Then, as you start to learn about these things you can incorporate them into your player.
The best thang at this stage is get used to just playing with the band in my opinion

8. ### pbdCommercial User

Jul 17, 2003
Metro Detroit
owner Procables N Sound
Howard K. this sounds right on! This is how I started with my church band. As I learned chord progressions, and all the other stuff listed above I could start incorporating it into my playing.
Ticktock-the more you practice the more you'll be able to add. You should look into lessons, locally or by video tape. There are a lot out there and teachers or tapes can teach you about all the questions you have. Start with bass basics...

9. ### mickeyw3340

Tick Tock... Take it from one who played for a living 20 years ago, never touched an axe for 20 years, and got back into it with our church choir a year ago. Begin your wonderfully enlightening journey into church music with the thought that you are there to enhance the musical part of the service. There are "show choirs" where it's okay to show one's chops. Use the chord charts on the music. Play the root note, C, G D, etc. Don't worry about the 7ths. minors. You've first got to learn the fretboard. It has to become second nature to you. Learn to use approach notes on a chord change. If playing in the key of B flat, and you are approaching a chord change from B flat to e Flat in the next measure go from the B flat note to d flat to D and then hit the E flat note on the first beat of the measure where it is written. It's simple but effective. Don't do it continiously, or it gets boring. Don't try to get any fancier than that until that fretboard becomes second nature, or you will embarress yourself many times in the choir loft. At church nobody is going to holler out "Hey You Suck!!" But you will beat yourself to death if you don't take it slow. In the beginning play simple but accurately. Even just hitting one note when that chord pops up above the staff sounds good. Start there and work your way up. After a year of being back with the bass, I am just now feeling pretty comfortable with a bit of fancy stuff. It takes time, and to think I use to do it for a living many years ago, but it was country and three chord rock and roll. Church music is an entirely different animal. There is a lot of difference in playing the same repertoire of music over and over every night of the week, and a complicated gosel song that you may only play once every two months. You don't play each one often enough for it to really gel. Good Luck.
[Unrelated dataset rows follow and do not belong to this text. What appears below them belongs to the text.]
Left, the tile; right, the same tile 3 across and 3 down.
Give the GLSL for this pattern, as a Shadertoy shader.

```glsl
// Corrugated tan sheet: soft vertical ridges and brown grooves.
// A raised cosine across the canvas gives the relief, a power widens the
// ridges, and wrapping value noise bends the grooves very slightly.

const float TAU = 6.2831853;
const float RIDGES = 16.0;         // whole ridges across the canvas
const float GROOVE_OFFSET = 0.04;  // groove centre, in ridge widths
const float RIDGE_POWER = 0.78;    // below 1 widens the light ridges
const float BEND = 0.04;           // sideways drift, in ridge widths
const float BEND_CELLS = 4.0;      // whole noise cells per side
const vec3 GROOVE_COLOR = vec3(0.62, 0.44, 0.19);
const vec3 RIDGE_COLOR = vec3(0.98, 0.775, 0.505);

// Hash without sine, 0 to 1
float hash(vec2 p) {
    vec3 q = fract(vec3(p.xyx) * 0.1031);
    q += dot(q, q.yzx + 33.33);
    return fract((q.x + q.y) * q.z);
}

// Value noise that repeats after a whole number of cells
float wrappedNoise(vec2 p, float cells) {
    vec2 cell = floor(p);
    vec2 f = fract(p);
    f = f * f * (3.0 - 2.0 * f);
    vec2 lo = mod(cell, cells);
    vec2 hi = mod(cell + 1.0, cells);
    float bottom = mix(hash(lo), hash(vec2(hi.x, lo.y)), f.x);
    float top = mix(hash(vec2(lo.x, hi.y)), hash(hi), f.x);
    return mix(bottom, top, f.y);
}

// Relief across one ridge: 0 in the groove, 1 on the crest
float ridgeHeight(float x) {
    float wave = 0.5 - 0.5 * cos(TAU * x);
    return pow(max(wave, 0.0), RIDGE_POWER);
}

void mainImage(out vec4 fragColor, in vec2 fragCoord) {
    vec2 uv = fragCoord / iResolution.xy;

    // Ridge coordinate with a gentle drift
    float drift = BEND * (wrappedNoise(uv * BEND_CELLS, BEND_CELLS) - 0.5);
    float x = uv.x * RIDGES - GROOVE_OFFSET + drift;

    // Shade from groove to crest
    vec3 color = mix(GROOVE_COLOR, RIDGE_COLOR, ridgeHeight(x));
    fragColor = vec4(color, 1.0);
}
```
10. ### BoplicitySupporting Member

The only reason I gave TickTock some advice about advanced chords (as I would categorize sus chords) is that TickTock asked about sus chords. I assume that TickTock (love the name, by the way) asked about such chords because he/she was given a chord chart that had such chords.

However, I totally agree with those who say that for the first several months just playing root notes with maybe an occasional approach note transition to the next chord is the most practical and easiest way to go for starters. It is so important that TickTock learn to navigate the fretboard. S/he must also learn to play in time with the other musicians.
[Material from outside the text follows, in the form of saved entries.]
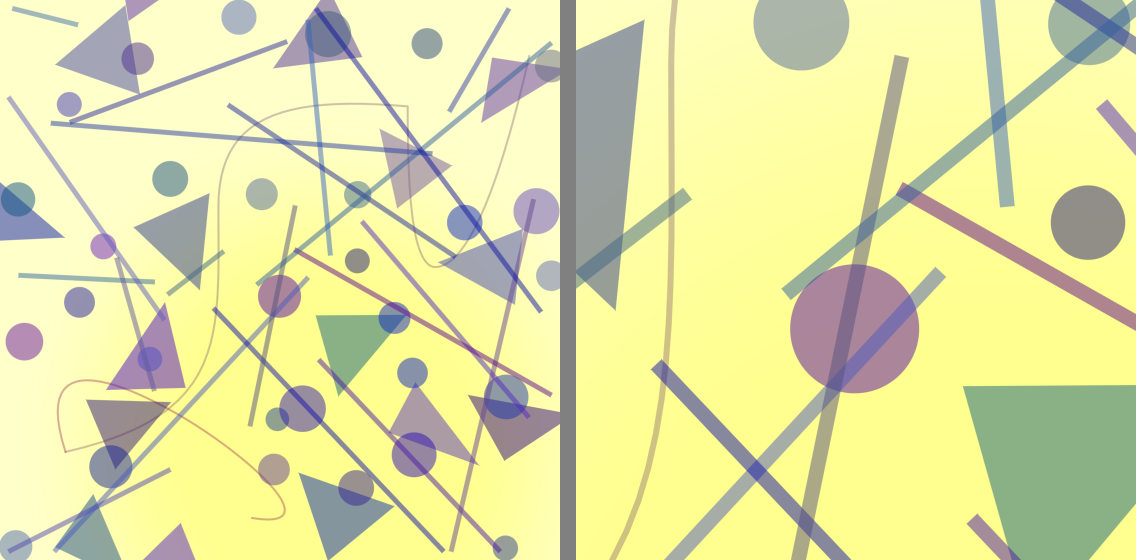
Left, the full canvas; right, a detail of the centre.
This background is drawn by a WebGL 1 fragment shader. Its source:

```glsl
precision highp float;
// Translucent triangles, discs, bars and thin curves scattered over a yellow glow.
uniform vec2 u_resolution;

const float TAU = 6.2831853;
const float INK_ALPHA = 0.5;

// Sine-free hash: three values in 0..1 from an item index and a seed.
vec3 hash3(float item, float seed) {
  vec3 q = fract(vec3(item, seed, item) * vec3(0.1031, 0.1030, 0.0973) + 0.137);
  q += dot(q, q.yxz + 33.33);
  return fract((q.xxy + q.yzz) * q.zyx);
}

float coverage(float dist, float pixel) {
  return 1.0 - smoothstep(-pixel, pixel, dist);
}

vec2 direction(float angle) {
  return vec2(cos(angle), sin(angle));
}

// Centre of an item on a jittered grid that fills the canvas.
vec2 scatter(float item, vec2 grid, float seed) {
  vec2 cell = vec2(mod(item, grid.x), floor((item + 0.5) / grid.x));
  vec2 jitter = (hash3(item, seed).xy - 0.5) * 1.1;
  return (cell + 0.5 + jitter) / grid;
}

// Cool inks: slate, violet, teal and some mauve.
vec3 inkColor(float item, float seed) {
  return mix(vec3(0.03, 0.02, 0.46), vec3(0.45, 0.45, 0.78), hash3(item, seed));
}

vec3 paint(vec3 base, vec3 ink, float amount) {
  return mix(base, ink, amount);
}

// Signed distance to the line a-b, positive on its right side.
float edgeDistance(vec2 p, vec2 a, vec2 b) {
  vec2 along = normalize(b - a);
  return dot(p - a, vec2(along.y, -along.x));
}

float triangleDistance(vec2 p, float radius, vec3 shape, vec3 stretch) {
  vec3 angles = TAU * (shape.x + vec3(0.0, 1.0, 2.0) / 3.0) + (shape.yzx - 0.5) * 0.9;
  vec3 reach = radius * mix(vec3(0.8), vec3(1.25), stretch);
  vec2 a = direction(angles.x) * reach.x;
  vec2 b = direction(angles.y) * reach.y;
  vec2 c = direction(angles.z) * reach.z;
  return max(edgeDistance(p, a, b), max(edgeDistance(p, b, c), edgeDistance(p, c, a)));
}

float barDistance(vec2 p, vec2 along, vec2 halfSize) {
  vec2 local = vec2(dot(p, along), dot(p, vec2(-along.y, along.x)));
  vec2 q = abs(local) - halfSize;
  return max(q.x, q.y);
}

float segmentDistance(vec2 p, vec2 a, vec2 b) {
  vec2 ab = b - a;
  return length(p - a - ab * clamp(dot(p - a, ab) / dot(ab, ab), 0.0, 1.0));
}

// Distance to a cubic Bezier, walked in short segments.
float curveDistance(vec2 p, vec2 a, vec2 b, vec2 c, vec2 d) {
  float nearest = 1.0;
  vec2 last = a;
  for (int i = 1; i <= 24; i++) {
    float t = float(i) / 24.0;
    float s = 1.0 - t;
    vec2 next = s * s * s * a + 3.0 * s * t * (s * b + t * c) + t * t * t * d;
    nearest = min(nearest, segmentDistance(p, last, next));
    last = next;
  }
  return nearest;
}

void main() {
  float side = min(u_resolution.x, u_resolution.y);
  float pixel = 0.75 / side;
  vec2 p = gl_FragCoord.xy / side;

  // Background glow
  float glow = 1.0 - smoothstep(0.25, 0.62, length((p - vec2(0.58, 0.2)) * vec2(1.1, 1.0)));
  vec3 color = vec3(1.0, 1.0, mix(0.79, 0.56, glow));

  // Thin curves
  float sweep = curveDistance(p, vec2(0.945, 0.90), vec2(0.90, 0.70), vec2(0.84, 0.52), vec2(0.775, 0.523));
  sweep = min(sweep, curveDistance(p, vec2(0.775, 0.523), vec2(0.735, 0.53), vec2(0.728, 0.66), vec2(0.728, 0.81)));
  sweep = min(sweep, curveDistance(p, vec2(0.728, 0.81), vec2(0.50, 0.83), vec2(0.39, 0.79), vec2(0.39, 0.63)));
  sweep = min(sweep, curveDistance(p, vec2(0.39, 0.63), vec2(0.39, 0.40), vec2(0.41, 0.26), vec2(0.117, 0.193)));
  float hook = curveDistance(p, vec2(0.117, 0.193), vec2(0.06, 0.37), vec2(0.19, 0.33), vec2(0.30, 0.27));
  hook = min(hook, curveDistance(p, vec2(0.30, 0.27), vec2(0.43, 0.20), vec2(0.60, 0.05), vec2(0.45, 0.075)));
  color = paint(color, vec3(0.50, 0.36, 0.40), 0.38 * coverage(sweep - 0.0018, pixel));
  color = paint(color, vec3(0.60, 0.20, 0.30), 0.40 * coverage(hook - 0.0018, pixel));

  // Triangles
  for (int i = 0; i < 16; i++) {
    float item = float(i);
    vec2 offset = p - scatter(item, vec2(4.0), 11.0);
    float dist = triangleDistance(offset, 0.09, hash3(item, 23.0), hash3(item, 31.0));
    color = paint(color, inkColor(item, 47.0), INK_ALPHA * coverage(dist, pixel));
  }

  // Discs
  for (int i = 0; i < 30; i++) {
    float item = float(i);
    float radius = mix(0.021, 0.042, hash3(item, 59.0).x);
    float dist = length(p - scatter(item, vec2(6.0, 5.0), 67.0)) - radius;
    color = paint(color, inkColor(item, 73.0), INK_ALPHA * coverage(dist, pixel));
  }

  // Bars, kept inside the canvas
  for (int i = 0; i < 20; i++) {
    float item = float(i);
    vec3 shape = hash3(item, 83.0);
    vec2 along = direction(shape.x * TAU);
    float halfLength = mix(0.06, 0.37, shape.y);
    vec2 margin = abs(along) * halfLength + 0.015;
    vec2 center = clamp(scatter(item, vec2(5.0, 4.0), 97.0), margin, 1.0 - margin);
    float dist = barDistance(p - center, along, vec2(halfLength, 0.0044));
    color = paint(color, inkColor(item, 103.0), INK_ALPHA * coverage(dist, pixel));
  }

  gl_FragColor = vec4(color, 1.0);
}
```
TickTock might also do well to get a metronome or metronome/tuner combo and work with it to help develop a sense of timing. But it might not be too much after a few weeks for TT to learn patterns of at least major and minor chords so that s/he can find the degrees of these chords without having to think out each note.

For example if TT learns where the fifth is in relation to any root on a fretboard, TT won't have to memorize the note names and search for those notes on the fretboard until months later. (What I mean is TT won't have to stop and think, "Oh,let's see now, the fifth of G is D and the fifth of A is E," etc. That just takes too long for a beginner to learn that and try to find those notes while keeping up with the rest of the band.

I do not underestimate the challenge TT faces as an absolute beginner to step up and play from the very getgo with other musicians. I couldn't have done it in my first month as a student of bass and maybe not even by the sixth month (at the rate I learned.)

Say, TickTock, if you happen to be reading all of these posts, don't get discouraged. Your band members must know you have just barely begun. They will be sympathetic and very helpful. Ask them questions and practice, practice, practice.